  • and to build community through a final performance designed as a neighborhood celebration.

A model program might include one or two workshops for the elders alone, one or two workshops for the students alone, three or four workshops with the students and elders together and a culminating event where students share the elders’ stories.

The Glick Fund funded collaborative projects with low income students and seniors at three schools and five senior facilities in Marion County, serving a total of 94 youth and 54 seniors.

Collaboration of the Generations  

Glick Fund

Spring 2016 

About the Creative Team 

Melli Hoppe

Lawrence Clark

The Creative Process

Some students and seniors collaborated through music and drumming while others connected through dance.

Teaching artist Melli Hoppe used elements of dance and warm-up exercises as a medium for students to connect with elders. Participants took part in group exercises, working together to create shapes and choreography. These collaborative exercises connected the different generations and provided an avenue to further the understanding of intergenerational bonding. 

Teaching artist Lawrence Clark helped students and seniors collaborate through rhythm and drumming. He worked first with elders to encourage the sharing of their stories with youth, and then worked with the students to create music which illustrated those stories. Participants bonded, forging intergenerational relationships, through practicing drumming together and by working together to create a narrative experience using both stories and music.


Meaningful Student Learning

From Amy Black, Partner Place: "…the [Collaboration of the Generations] experience has been great for both seniors and children. The seniors have become confident and inspired to continue to share."

From Markeeta Hutchinson, Family Development Coordinator at Forest Manor Multi-Services Center: "The seniors learned how to listen to the children and realize that they have voices too."

Closing Thought

In today’s society, there seems to be contrasting communication styles between generations.
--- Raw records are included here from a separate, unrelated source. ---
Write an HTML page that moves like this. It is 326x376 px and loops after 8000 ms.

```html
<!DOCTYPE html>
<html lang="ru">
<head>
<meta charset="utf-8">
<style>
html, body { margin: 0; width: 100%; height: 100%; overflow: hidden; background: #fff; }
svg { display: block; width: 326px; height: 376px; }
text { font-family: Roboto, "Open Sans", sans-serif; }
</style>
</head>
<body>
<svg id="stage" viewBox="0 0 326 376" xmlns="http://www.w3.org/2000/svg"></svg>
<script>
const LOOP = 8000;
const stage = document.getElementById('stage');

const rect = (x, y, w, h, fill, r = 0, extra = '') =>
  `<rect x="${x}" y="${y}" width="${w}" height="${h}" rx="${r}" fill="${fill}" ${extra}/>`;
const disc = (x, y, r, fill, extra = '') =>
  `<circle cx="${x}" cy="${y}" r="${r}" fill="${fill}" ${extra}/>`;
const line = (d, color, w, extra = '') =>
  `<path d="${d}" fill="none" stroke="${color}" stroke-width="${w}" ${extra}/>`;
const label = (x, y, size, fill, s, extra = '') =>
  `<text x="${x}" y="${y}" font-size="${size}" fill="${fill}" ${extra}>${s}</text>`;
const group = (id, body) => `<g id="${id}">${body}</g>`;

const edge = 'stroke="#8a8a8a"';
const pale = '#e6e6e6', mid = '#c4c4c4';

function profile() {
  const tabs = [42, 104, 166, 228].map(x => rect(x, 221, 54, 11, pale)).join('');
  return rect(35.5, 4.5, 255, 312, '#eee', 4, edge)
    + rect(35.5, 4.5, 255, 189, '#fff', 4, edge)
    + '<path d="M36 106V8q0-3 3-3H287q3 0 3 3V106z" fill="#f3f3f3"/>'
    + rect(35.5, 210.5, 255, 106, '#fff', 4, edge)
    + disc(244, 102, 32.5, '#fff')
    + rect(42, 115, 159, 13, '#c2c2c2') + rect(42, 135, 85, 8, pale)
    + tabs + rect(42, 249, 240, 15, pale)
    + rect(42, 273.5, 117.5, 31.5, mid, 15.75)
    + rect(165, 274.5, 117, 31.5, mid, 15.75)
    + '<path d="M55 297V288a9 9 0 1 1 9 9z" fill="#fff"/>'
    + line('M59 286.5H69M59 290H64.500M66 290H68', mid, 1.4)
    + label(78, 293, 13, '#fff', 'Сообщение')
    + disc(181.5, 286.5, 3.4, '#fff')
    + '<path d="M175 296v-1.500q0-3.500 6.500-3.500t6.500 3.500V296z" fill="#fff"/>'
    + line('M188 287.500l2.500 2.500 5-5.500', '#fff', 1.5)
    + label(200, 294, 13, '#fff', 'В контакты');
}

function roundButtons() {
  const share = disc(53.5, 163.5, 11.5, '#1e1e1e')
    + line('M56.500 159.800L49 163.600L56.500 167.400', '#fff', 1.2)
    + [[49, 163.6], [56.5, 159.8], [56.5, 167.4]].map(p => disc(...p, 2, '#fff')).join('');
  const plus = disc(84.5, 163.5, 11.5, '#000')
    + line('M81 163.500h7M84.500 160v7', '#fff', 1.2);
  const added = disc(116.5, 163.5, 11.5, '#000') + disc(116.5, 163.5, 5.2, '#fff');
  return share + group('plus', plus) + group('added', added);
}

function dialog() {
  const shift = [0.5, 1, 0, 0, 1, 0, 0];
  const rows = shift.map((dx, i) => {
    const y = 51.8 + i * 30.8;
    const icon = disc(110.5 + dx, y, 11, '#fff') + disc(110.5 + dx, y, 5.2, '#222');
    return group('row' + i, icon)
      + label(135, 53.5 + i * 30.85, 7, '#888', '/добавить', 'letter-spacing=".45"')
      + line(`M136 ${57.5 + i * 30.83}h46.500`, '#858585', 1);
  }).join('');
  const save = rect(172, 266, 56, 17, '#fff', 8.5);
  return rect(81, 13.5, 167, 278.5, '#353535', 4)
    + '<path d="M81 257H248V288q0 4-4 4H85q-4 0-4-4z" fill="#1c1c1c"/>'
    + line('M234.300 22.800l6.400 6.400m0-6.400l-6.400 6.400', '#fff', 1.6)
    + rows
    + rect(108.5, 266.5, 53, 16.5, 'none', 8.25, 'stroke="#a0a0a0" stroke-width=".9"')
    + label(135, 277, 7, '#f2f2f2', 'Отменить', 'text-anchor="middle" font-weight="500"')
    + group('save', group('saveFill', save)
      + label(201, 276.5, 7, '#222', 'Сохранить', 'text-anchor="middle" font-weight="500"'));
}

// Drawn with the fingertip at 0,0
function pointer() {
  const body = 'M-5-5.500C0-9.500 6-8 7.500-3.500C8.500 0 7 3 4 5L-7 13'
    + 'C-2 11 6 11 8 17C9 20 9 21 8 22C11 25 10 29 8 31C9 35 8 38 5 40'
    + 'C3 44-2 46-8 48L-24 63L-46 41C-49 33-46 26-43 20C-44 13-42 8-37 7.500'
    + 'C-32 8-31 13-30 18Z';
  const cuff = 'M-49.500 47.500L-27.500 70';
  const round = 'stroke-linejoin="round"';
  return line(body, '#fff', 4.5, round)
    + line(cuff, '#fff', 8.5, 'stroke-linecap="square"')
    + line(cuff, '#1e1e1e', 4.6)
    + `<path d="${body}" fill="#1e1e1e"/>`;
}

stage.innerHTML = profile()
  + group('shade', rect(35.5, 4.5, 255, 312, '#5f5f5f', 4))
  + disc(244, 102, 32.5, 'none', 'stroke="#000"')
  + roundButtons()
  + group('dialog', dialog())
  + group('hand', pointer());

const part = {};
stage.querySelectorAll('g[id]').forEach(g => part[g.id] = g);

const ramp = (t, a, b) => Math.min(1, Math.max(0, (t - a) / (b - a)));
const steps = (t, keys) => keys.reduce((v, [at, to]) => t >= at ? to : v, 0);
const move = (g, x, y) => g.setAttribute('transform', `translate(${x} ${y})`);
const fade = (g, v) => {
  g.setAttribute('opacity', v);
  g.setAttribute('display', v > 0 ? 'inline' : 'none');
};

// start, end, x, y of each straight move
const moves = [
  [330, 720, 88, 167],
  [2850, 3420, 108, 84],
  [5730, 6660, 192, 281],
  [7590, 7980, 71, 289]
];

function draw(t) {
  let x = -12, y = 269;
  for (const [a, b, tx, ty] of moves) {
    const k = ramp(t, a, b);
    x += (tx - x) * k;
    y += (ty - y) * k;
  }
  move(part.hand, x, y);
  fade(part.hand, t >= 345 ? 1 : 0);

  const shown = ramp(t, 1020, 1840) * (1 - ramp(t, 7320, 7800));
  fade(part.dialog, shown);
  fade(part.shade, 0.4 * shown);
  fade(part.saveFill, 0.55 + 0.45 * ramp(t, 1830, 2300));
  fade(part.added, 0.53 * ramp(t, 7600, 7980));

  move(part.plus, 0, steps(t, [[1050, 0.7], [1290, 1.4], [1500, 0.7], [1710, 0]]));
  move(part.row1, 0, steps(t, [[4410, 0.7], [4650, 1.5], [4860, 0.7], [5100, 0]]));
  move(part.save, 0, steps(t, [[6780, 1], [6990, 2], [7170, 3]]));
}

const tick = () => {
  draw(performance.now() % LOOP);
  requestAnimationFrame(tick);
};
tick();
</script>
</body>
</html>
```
Today’s younger generation seems to especially value openness and creativity.  Collaboration of the Generations provided an interactive and creative way to bridge the gap between elders, or Generation X, and students, or Generation Z.  Learning to embrace, respect, and communicate with older adults and utilize their talents and resources encouraged students to use a new perspective while being engaged with the arts. With today’s society growing more and more diverse, being willing to bond with other generations who differ greatly from our own is becoming more important. ​


Thank you to The Glick Fund, a fund of the Central Indiana Community Foundation, for their support of our Collaborations of the Generations program! Through the support of donors like these, Arts for Learning is able to continue bringing quality arts in education programming to children and senior citizens all over the state of Indiana!
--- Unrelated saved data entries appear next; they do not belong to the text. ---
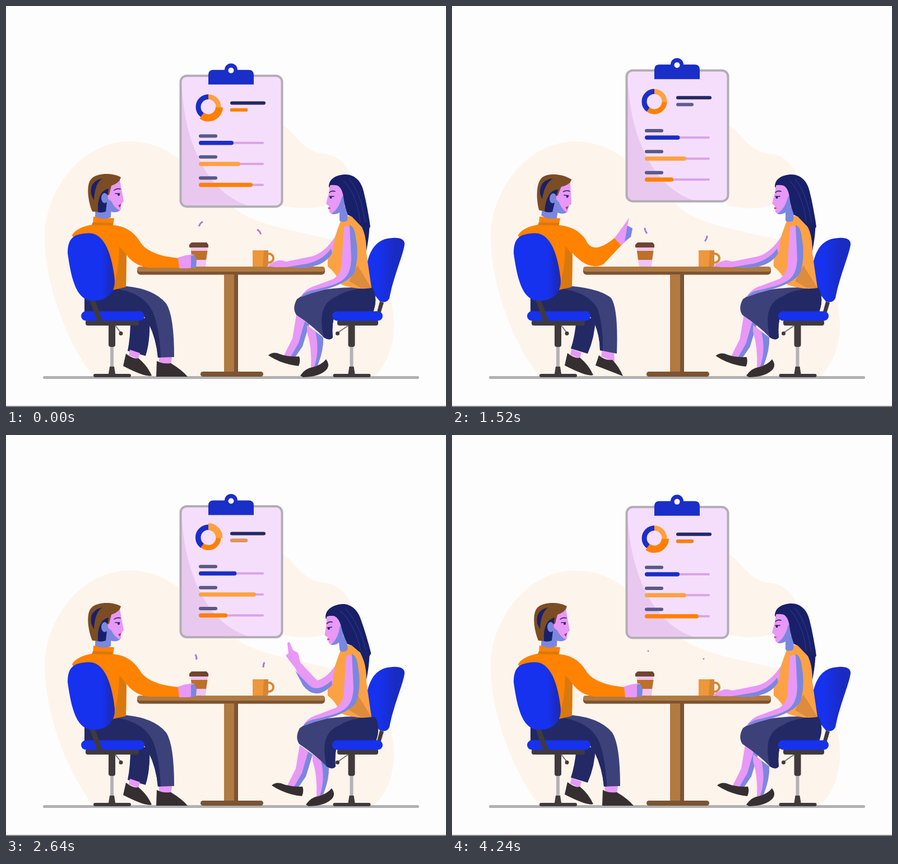
These frames come from a looping animation (785 by 714 pixels, 4.32 s). An HTML page:

```html
<!DOCTYPE html>
<html lang="en">
<head>
<meta charset="utf-8">
<title>Meeting</title>
<style>
html, body { margin: 0; height: 100%; overflow: hidden; background: #fdfdfd }
svg { display: block; width: 785px; height: 714px }
.skin { fill: #e898f7 } .cool { fill: #7b87df } .pink { fill: #efc3f5 }
.navy { fill: #3c4179 } .deep { fill: #232965 } .shoe { fill: #352f31 }
.blue { fill: #1632ee } .dark { fill: #403a3d }
.orange { fill: #ff8200 } .rust { fill: #d9780f } .peach { fill: #fca245 } .tan { fill: #dd8b3c }
.wood { fill: #b07a42 } .edge { fill: #7c5433 } .hair { fill: #18206a }
.thin { fill: none; stroke-linecap: round; stroke-width: 1.6; stroke: #2a2560 }
</style>
</head>
<body>
<svg viewBox="0 0 785 714">
  <linearGradient id="backL"><stop offset=".72" stop-color="#1632ee"/><stop offset=".92" stop-color="#1a2bbd"/></linearGradient>
  <linearGradient id="backR"><stop offset=".3" stop-color="#1632ee"/><stop offset=".75" stop-color="#1a2bc4"/></linearGradient>
  <path fill="#fdf4ec" d="M158 661C128 630 70 520 69 410C70 330 132 242 220 241C275 243 296 262 330 290L412 364C460 398 560 405 620 428C668 450 688 505 692 560C694 600 680 640 655 661ZM490 210C520 225 525 262 575 264C600 272 615 290 618 315C602 350 560 370 490 355Z"/>
  <rect x="66" y="659" width="671" height="5" rx="2.5" fill="#b2b0b2"/>
  <rect y="712" width="785" height="2" fill="#858585"/>

  <g id="board">
    <rect x="311.500" y="123.500" width="181" height="233" rx="11" fill="#f5defc"/>
    <path fill="#e9c8f0" d="M313 135C318 245 360 335 436 356H324Q313 356 313 344Z"/>
    <rect x="311.500" y="123.500" width="181" height="233" rx="11" fill="none" stroke="#b3adb5" stroke-width="4"/>
    <path fill="#1a2ec8" d="M361 139V122Q361 113 370 113H390A11.500 11.500 0 0 1 413 113H433Q442 113 442 122V139Z"/>
    <circle cx="401.500" cy="114" r="5" fill="#fdf6ff"/>
    <g id="content"></g>
  </g>

  <!-- woman -->
  <path fill="url(#backR)" d="M643 465C648 435 660 414 690 413C704 412 712 416 711 425C708 445 692 480 684 520Q680 530 667 526L646 500Z"/>
  <path class="dark" d="M667 526L674 528L668 548H661Z"/>
  <g id="lap">
    <g id="farFoot">
      <path class="skin" d="M518 550L540 566L528 605L514 628L496 622L511 592Z"/>
      <path class="cool" d="M533 562L541 567L529 606L514 628L507 626L522 600Z"/>
      <path class="shoe" d="M468 622Q474 616 484 618Q500 625 523 624Q526 632 522 641Q492 638 468 622Z"/>
    </g>
    <g id="nearFoot">
      <path class="skin" d="M537 568L566 590Q567 612 556 640L544 644Q546 608 537 580Z"/>
      <path class="cool" d="M552 580L566 590Q567 612 556 640L550 642Q560 612 552 580Z"/>
      <path class="shoe" d="M525 658Q534 645 547 643Q563 639 571 629Q578 638 573 646Q562 660 530 661Z"/>
    </g>
    <path class="navy" d="M535 511Q590 498 654 502Q664 520 655 545H590Q580 560 583 590Q578 597 567 590Q548 570 518 550Q510 538 519 522Z"/>
    <path class="deep" d="M590 517Q610 503 654 502Q664 520 655 545H590Q580 560 583 590Q578 597 567 590C560 560 560 528 590 517Z"/>
  </g>
  <path class="hair" d="M625 370L648 380Q650 400 643 436Q638 420 637 400Z"/>
  <path class="peach" d="M598 380Q612 370 622 377Q644 395 643 440L652 502Q625 506 598 496Q588 474 574 464Q572 446 586 414Q592 396 598 380Z"/>
  <path class="tan" d="M627 462L652 502H633L612 490Z"/>
  <g id="herHead">
    <path class="hair" d="M576 322C576 306 592 300 606 300C622 300 634 312 638 330C643 350 647 372 650 393L643 402L618 376L600 352Z"/>
    <path class="cool" d="M595 350L612 345L609 382Q600 387 595 382Z"/>
    <path class="skin" d="M578 318L576 333L571 352L576 356L577 367Q584 374 596 367L608 352Q610 332 596 320Z"/>
    <path class="cool" d="M600 338L610 342L600 364Q590 373 580 370Q594 362 600 338Z"/>
    <path class="hair" d="M576 320Q598 312 602 340Q604 356 610 372L628 380L626 320L600 304L580 310Z"/>
    <path class="thin" d="M577 332Q581 328 587 330M577 339L585 339"/>
    <circle class="hair" cx="579.500" cy="341" r="2"/>
    <path d="M575 358L580 360L575 362Z" fill="#c0407c"/>
    <path d="M603 312Q626 335 632 385M612 308Q634 335 641 386" fill="none" stroke="#27327f" stroke-width="1.500"/>
  </g>

  <!-- table -->
  <rect class="edge" x="234" y="465" width="335" height="13.500" rx="6"/>
  <rect class="wood" x="234" y="464" width="335" height="9" rx="4.500"/>
  <rect class="wood" x="389" y="478" width="25" height="174"/>
  <rect class="edge" x="407" y="478" width="7" height="174"/>
  <rect class="edge" x="347" y="651" width="112" height="9" rx="4.500"/>
  <g id="steam"></g>
  <circle cx="469" cy="449" r="8" fill="none" stroke="#d98633" stroke-width="4"/>
  <path d="M440 435H468V460Q468 464 464 464H440Z" fill="#ee973b"/>
  <path d="M460 435H468V460Q468 464 464 464H458Z" fill="#d98633"/>
  <path class="pink" d="M329 429H360L356 464H334Z"/>
  <path d="M330 436H359.500L357 452H332Z" fill="#bd7027"/>
  <path d="M331 421H358L361 425V430H327V425Z" fill="#70452f"/>
  <path id="herArm" class="skin"/>
  <path id="herArmShade" class="cool"/>
  <g id="nearArm">
    <path class="skin" d="M603 394Q616 386 622 407Q630 438 623 466Q620 490 572 504L546 511L526 518Q534 503 552 498L584 486Q600 476 599 452Z"/>
    <path class="cool" d="M613 390Q622 393 624 412Q630 440 623 470Q618 490 572 504L546 511L526 518Q532 508 552 505C596 494 614 490 616 450Z"/>
  </g>

  <!-- man -->
  <path id="farLeg" class="deep"/>
  <g id="hisFarFoot">
    <path class="skin" d="M221 612L239 618L236 629L219 622Z"/>
    <path class="shoe" d="M214 619Q228 630 236 627Q252 640 260 658Q250 662 209 641Z"/>
  </g>
  <path id="hisAnkle" class="skin"/>
  <path id="hisShoe" class="shoe"/>
  <path id="nearLeg" class="navy"/>
  <path id="legShade" class="deep"/>
  <path class="orange" d="M118 408Q126 394 155 389L156 375L193 378L191 390Q206 391 216 402L215 440L214 500Q190 508 150 500Z"/>
  <path class="rust" d="M155 385L191 386L190 391L153 390ZM202 428Q214 440 215 446L214 500L190 506Q202 470 202 428Z"/>
  <g id="hisHead">
    <path class="cool" d="M160 350H188L187 376Q174 382 159 375Z"/>
    <path class="skin" d="M185 318L203 309L206 326L210 348L205 353L205 362Q202 368 188 366L180 345Z"/>
    <path class="cool" d="M178 340L188 348Q194 360 203 364Q196 370 184 365Z"/>
    <path fill="#7b4d25" d="M154 366C147 350 141 316 154 306C166 297 190 297 205 305Q203 315 188 320L184 336Q168 340 166 367Z"/>
    <path class="hair" d="M152 336Q148 312 172 307Q158 316 157 346ZM164 367Q162 330 183 325L181 340L178 366Q170 369 164 367Z"/>
    <ellipse class="cool" cx="176" cy="342" rx="6" ry="9"/>
    <path class="thin" d="M193 328Q198 324 204 326M195 334L203 334"/>
    <circle class="hair" cx="201" cy="336" r="2"/>
    <path d="M200 355L206 352L203 359Z" fill="#a63480"/>
  </g>
  <path id="hisSleeve" class="orange"/>
  <path id="hisHand" class="skin"/>
  <path id="hisHandShade" class="cool"/>
  <g id="chairs"></g>
  <path class="dark" d="M148 520L158 522L173 562H163Z"/>
  <path fill="url(#backL)" d="M110 440C110 416 118 405 148 404.500C178 404 190 450 194 488C195 514 176 525 155 525C130 524 118 500 110 440Z"/>
</svg>
<script>
const LOOP = 4320, STEP = 80;
const $ = id => document.getElementById(id);
const numbers = /-?\d+(\.\d+)?/g;

function add(parent, tag, attrs) {
  const el = document.createElementNS('http://www.w3.org/2000/svg', tag);
  for (const k in attrs) el.setAttribute(k, attrs[k]);
  return parent.appendChild(el);
}
const set = (id, k, v) => $(id).setAttribute(k, v);
const move = (id, x, y = 0) => set(id, 'transform', `translate(${x} ${y})`);

// Blend two paths that share one structure
function mix(a, b, k) {
  const to = b.match(numbers);
  let i = 0;
  return a.replace(numbers, v => +v + (to[i++] - v) * k);
}
// Smooth value from time, value, time, value ...
function key(t, ...p) {
  if (t <= p[0]) return p[1];
  for (let i = 2; i < p.length; i += 2) if (t < p[i]) {
    const k = (t - p[i - 2]) / (p[i] - p[i - 2]);
    return p[i - 1] + (p[i + 1] - p[i - 1]) * k * k * (3 - 2 * k);
  }
  return p[p.length - 1];
}

const poses = {
  hisSleeve: [
    'M196 391Q222 394 238 418Q252 444 308 449L310 466L255 466Q222 462 207 430Z',
    'M196 391Q222 394 238 415Q247 446 296 424L303 438L267 462Q240 472 207 430Z',
    'M196 391Q222 394 238 415Q250 446 290 413L302 426L270 460Q240 474 207 430Z'],
  hisHand: [
    'M307 448L320 444L335 442L340 452L339 465L325 467L309 467Z',
    'M296 424L311 408L324 401L323 413L327 427L318 432L302 438Z',
    'M290 413L304 394L316 377L313 391L322 396L319 411L302 426Z'],
  hisHandShade: [
    'M330 445L336 443L340 452L339 465L330 467Z',
    'M319 419L323 413L327 427L318 432L308 435Z',
    'M312 397L313 391L322 396L319 411L308 419Z'],
  herArm: [
    'M587 411Q568 440 545 446L500 455L492 453L486 453L480 455Q472 458 466 463L472 464L480 465L490 465L505 465L530 466Q568 464 582 440Z',
    'M587 411Q572 433 555 437L525 405L521 388L512 383L507 371Q503 366 502 372L504 388L499 393L506 402L516 415L530 446Q553 475 582 445Z'],
  herArmShade: [
    'M500 465L530 466Q568 464 582 440L580 432Q562 456 530 460Z',
    'M516 420L530 446Q553 475 582 445L581 437Q556 460 540 445Z'],
  nearLeg: [
    'M140 520Q170 497 215 499Q265 504 286 530Q300 552 300 625L271 626Q268 590 252 560L240 545L140 545Z',
    'M140 520Q170 497 215 499Q265 504 284 520Q297 540 294 619L264 613Q264 585 252 560L240 545L140 545Z'],
  legShade: [
    'M140 518Q160 498 200 504Q246 512 262 545Q274 575 276 626L271 626Q268 590 252 560L240 545L140 545Z',
    'M140 518Q160 498 200 504Q246 512 260 540Q270 570 269 614L264 613Q264 585 252 560L240 545L140 545Z'],
  farLeg: [
    'M222 558L256 555Q258 595 249 623L217 614Q222 590 222 558Z',
    'M222 558L256 555Q255 590 242 619L212 610Q219 590 222 558Z'],
  hisAnkle: ['M273 624L296 625L294 638L273 636Z', 'M268 612L289 618L290 634L266 624Z'],
  hisShoe: [
    'M269 632Q280 638 294 636Q314 648 324 660L268 660Z',
    'M262 622Q274 632 286 630Q298 642 305 659Q296 663 256 640Z'.replace('Q296 663 256 640', 'L256 640')]
};
function pose(id, k) {
  const p = poses[id], i = Math.min(Math.floor(k), p.length - 2);
  set(id, 'd', mix(p[i], p[i + 1], k - i));
}

// Chairs
for (const [x, left, width, lever, seat, seatWidth] of [[189, 142, 95, 16, 134, 113], [616.5, 591, 73, -25, 582, 90]]) {
  const g = $('chairs');
  add(g, 'rect', { class: 'dark', x: left, y: 559, width, height: 10, rx: 4 });
  add(g, 'rect', { class: 'blue', x: seat, y: 543.5, width: seatWidth, height: 17, rx: 8.5 });
  add(g, 'rect', { fill: '#b5b2b6', x: x - 3, y: 600, width: 6, height: 56 });
  add(g, 'rect', { class: 'dark', x: x - 6, y: 566, width: 12, height: 41, rx: 4 });
  add(g, 'path', { d: `M${x + Math.sign(lever) * 6} 569L${x + lever} 582`, stroke: '#777', 'stroke-width': 2 });
  add(g, 'circle', { class: 'dark', cx: x + lever, cy: 583, r: 3.5 });
  add(g, 'path', { class: 'dark', d: `M${x - 6} 655L${x - 4} 642H${x + 4}L${x + 6} 655Z` });
  add(g, 'rect', { class: 'dark', x: x - 33, y: 655, width: 67, height: 6, rx: 3 });
}

// Clipboard content
const colors = ['#1a2ec8', '#ffa13f', '#ff8000'];
const slices = [[217, 143], [0, 92], [92, 125]];
const content = $('content');
const bar = (x, y, height, fill) =>
  add(content, 'rect', { x, y: y - height / 2, height, rx: height / 2, fill });
const ring = slices.map((s, i) => add(content, 'circle', {
  cx: 361, cy: 179, fill: 'none', stroke: colors[i], pathLength: 360, transform: 'rotate(-90 361 179)'
}));
const title = bar(400, 172, 6, '#252963');
const subtitle = ['#5e608c', ...colors].map(c => bar(400, 184.3, 6, c));
const rows = colors.map((c, i) => {
  const y = 230.8 + i * 37.4;
  return [bar(344, y, 6, '#575a86'), bar(344, y + 12.3, 4, '#d9a3e6'), bar(344, y + 12.3, 7.5, c)];
});
const widen = (el, w) => el.setAttribute('width', w);

function drawBoard(t) {
  move('board', 0, -1.9 + 7.6 * Math.cos((t - 390) / 1000 * Math.PI));
  const u = t < 320 ? t + LOOP : t;
  const lift = [
    key(u, 1500, 0, 1800, 1, 2400, 1, 2720, 0),
    key(u, 2400, 0, 2720, 1, 3500, 1, 3800, 0),
    key(u, 3500, 0, 3800, 1)];
  const turn = key(u, 340, 0, 900, 1), head = key(u, 500, 0, 800, 1);
  const label = key(u, 680, 0, 960, 1), track = key(u, 800, 0, 1200, 1), fill = key(u, 940, 0, 1250, 1);
  slices.forEach(([start, size], i) => {
    const el = ring[i];
    el.setAttribute('r', 18 + lift[i] * 1.5);
    el.setAttribute('stroke-width', 9 + lift[i] * 4);
    el.setAttribute('stroke-dasharray', `${size * turn} 400`);
    el.setAttribute('stroke-dashoffset', -start * turn);
    widen(rows[i][0], 33 * label);
    widen(rows[i][1], 116 * track);
    widen(rows[i][2], ([62, 74, 51][i] + [34, 33, 45][i] * lift[i]) * fill);
  });
  widen(title, 63 * head);
  subtitle.forEach((el, i) => {
    widen(el, 31 * head);
    if (i) el.setAttribute('opacity', lift[i - 1]);
  });
}

// Steam: start, duration, route
const routes = [
  'M349 424C352 415 350 408 346 402C342 396 344 388 351 384',
  'M339 421C334 412 335 408 338 403C342 398 339 390 334 387'];
const puffs = [[-1040, 1300, 0], [800, 1300, 0], [1750, 1300, 1], [2800, 1500, 0]].map(([start, span, r]) => ({
  start, span,
  lines: ['', 'translate(799 14) scale(-1 1)'].map(transform => add($('steam'), 'path', {
    d: routes[r], transform, pathLength: 100, fill: 'none', stroke: '#b27acb', 'stroke-width': 3
  }))
}));

function drawSteam(t) {
  for (const { start, span, lines } of puffs) {
    const k = (t - start) / span, end = 125 * k;
    for (const el of lines) {
      el.style.display = k > 0 && k < 1 ? '' : 'none';
      el.setAttribute('stroke-dasharray', `0 ${Math.max(0, end - 25)} ${Math.min(25, end)} 300`);
    }
  }
}

function drawPeople(t) {
  const tap = Math.max(0, Math.cos((t / 960 - 0.417) * 2 * Math.PI));
  const reach = key(t, 720, 0, 1000, 1, 1360, 2, 2080, 2, 2400, 0);
  const lean = key(t, 1000, 0, 1500, 1, 2100, 1, 2400, 0);
  const reply = key(t, 2240, 0, 2560, 1, 3600, 1, 3960, 0);
  const step = Math.max(tap, lean);

  for (const id of ['hisSleeve', 'hisHand', 'hisHandShade']) pose(id, reach);
  for (const id of ['nearLeg', 'legShade', 'hisAnkle', 'hisShoe']) pose(id, lean);
  pose('farLeg', step);
  move('hisFarFoot', -8 * step, -step);
  set('hisHead', 'transform', `rotate(${7 * lean} 175 376)`);

  pose('herArm', reply);
  pose('herArmShade', reply);
  set('herHead', 'transform', `rotate(${-6 * reply} 613 378)`);
  move('lap', 5 * reply);
  move('nearFoot', 5 * reply);
  move('nearArm', 4 * reply);
  move('farFoot', 5 * tap * (1 - reply) + reply, 2 * Math.max(tap, reply));
}

function frame() {
  const t = Math.floor(performance.now() % LOOP / STEP) * STEP;
  drawBoard(t);
  drawSteam(t);
  drawPeople(t);
  requestAnimationFrame(frame);
}
frame();
</script>
</body>
</html>
```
CoG positively impacted both students and elders by fostering new relationships that take advantage of generational differences. Through creative arts experiences, inter-generational understanding and bonds were created, and local seniors were provided with social interactions which proved to be powerful and meaningful. Program participants experienced quality interactions, demonstrated a better understanding of cross-generational communication. Students were introduced to positive role models and demonstrated improved social and communications skills. Further, all participants gained knowledge of the art forms presented by the teaching artists.